╭──

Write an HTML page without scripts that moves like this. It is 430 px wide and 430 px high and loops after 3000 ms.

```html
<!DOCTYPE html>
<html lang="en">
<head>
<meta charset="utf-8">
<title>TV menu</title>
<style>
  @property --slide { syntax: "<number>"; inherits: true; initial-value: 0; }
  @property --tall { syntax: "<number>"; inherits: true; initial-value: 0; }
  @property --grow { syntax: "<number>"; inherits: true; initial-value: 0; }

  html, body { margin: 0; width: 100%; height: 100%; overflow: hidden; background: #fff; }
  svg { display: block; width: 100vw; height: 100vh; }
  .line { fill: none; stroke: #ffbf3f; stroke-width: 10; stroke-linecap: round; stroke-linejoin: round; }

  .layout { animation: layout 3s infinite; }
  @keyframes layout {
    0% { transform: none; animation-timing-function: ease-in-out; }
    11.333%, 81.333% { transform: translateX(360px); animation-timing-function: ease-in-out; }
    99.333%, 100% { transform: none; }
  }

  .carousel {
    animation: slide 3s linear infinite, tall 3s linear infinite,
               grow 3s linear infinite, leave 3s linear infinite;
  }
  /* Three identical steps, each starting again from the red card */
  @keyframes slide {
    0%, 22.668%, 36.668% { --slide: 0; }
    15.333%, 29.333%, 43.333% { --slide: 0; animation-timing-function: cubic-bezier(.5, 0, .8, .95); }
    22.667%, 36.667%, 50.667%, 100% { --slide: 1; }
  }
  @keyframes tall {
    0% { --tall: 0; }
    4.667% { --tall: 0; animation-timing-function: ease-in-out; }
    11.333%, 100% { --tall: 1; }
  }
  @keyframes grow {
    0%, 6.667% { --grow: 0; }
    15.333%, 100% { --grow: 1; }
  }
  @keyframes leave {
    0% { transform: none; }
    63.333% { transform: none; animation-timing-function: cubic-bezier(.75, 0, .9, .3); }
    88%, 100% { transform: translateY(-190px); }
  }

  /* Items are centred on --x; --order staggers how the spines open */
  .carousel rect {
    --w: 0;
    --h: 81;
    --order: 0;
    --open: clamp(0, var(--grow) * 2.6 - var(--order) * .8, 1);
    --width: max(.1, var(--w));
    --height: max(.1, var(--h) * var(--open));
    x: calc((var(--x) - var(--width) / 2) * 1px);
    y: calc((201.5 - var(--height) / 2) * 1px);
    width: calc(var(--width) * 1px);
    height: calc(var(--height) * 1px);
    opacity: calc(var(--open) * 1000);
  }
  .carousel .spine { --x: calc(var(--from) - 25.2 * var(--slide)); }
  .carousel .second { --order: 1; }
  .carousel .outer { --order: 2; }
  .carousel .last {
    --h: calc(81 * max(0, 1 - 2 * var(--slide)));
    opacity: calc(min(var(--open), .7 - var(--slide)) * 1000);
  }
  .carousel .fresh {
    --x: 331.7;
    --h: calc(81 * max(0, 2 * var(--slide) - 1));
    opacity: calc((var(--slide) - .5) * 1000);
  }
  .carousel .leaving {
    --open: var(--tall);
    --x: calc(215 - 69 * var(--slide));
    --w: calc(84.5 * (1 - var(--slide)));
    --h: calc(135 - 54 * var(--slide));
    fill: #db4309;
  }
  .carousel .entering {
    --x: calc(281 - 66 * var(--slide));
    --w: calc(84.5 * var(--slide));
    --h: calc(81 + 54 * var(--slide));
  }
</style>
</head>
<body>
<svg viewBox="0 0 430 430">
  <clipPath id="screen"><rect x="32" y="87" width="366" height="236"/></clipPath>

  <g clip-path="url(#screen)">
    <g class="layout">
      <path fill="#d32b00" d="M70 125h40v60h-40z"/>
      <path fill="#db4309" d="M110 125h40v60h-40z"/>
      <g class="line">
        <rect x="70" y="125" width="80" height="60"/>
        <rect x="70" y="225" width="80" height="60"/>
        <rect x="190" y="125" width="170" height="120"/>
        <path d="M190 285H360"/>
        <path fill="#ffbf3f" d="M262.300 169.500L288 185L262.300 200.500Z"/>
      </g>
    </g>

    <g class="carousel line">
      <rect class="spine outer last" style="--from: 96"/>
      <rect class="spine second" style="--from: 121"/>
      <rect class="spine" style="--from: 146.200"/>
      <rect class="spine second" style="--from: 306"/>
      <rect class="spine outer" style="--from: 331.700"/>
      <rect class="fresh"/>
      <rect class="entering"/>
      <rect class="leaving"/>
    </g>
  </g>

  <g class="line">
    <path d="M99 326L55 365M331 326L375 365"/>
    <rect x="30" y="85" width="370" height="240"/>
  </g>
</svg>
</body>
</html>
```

╰──

### WHAT YOU SHOULD DO
Report every line of the records that contains the word "from".

### SOLUTION TO THIS TASK
  /* Three identical steps, each starting again from the red card */
  .carousel .spine { --x: calc(var(--from) - 25.2 * var(--slide)); }
      <rect class="spine outer last" style="--from: 96"/>
      <rect class="spine second" style="--from: 121"/>
      <rect class="spine" style="--from: 146.200"/>
      <rect class="spine second" style="--from: 306"/>
      <rect class="spine outer" style="--from: 331.700"/>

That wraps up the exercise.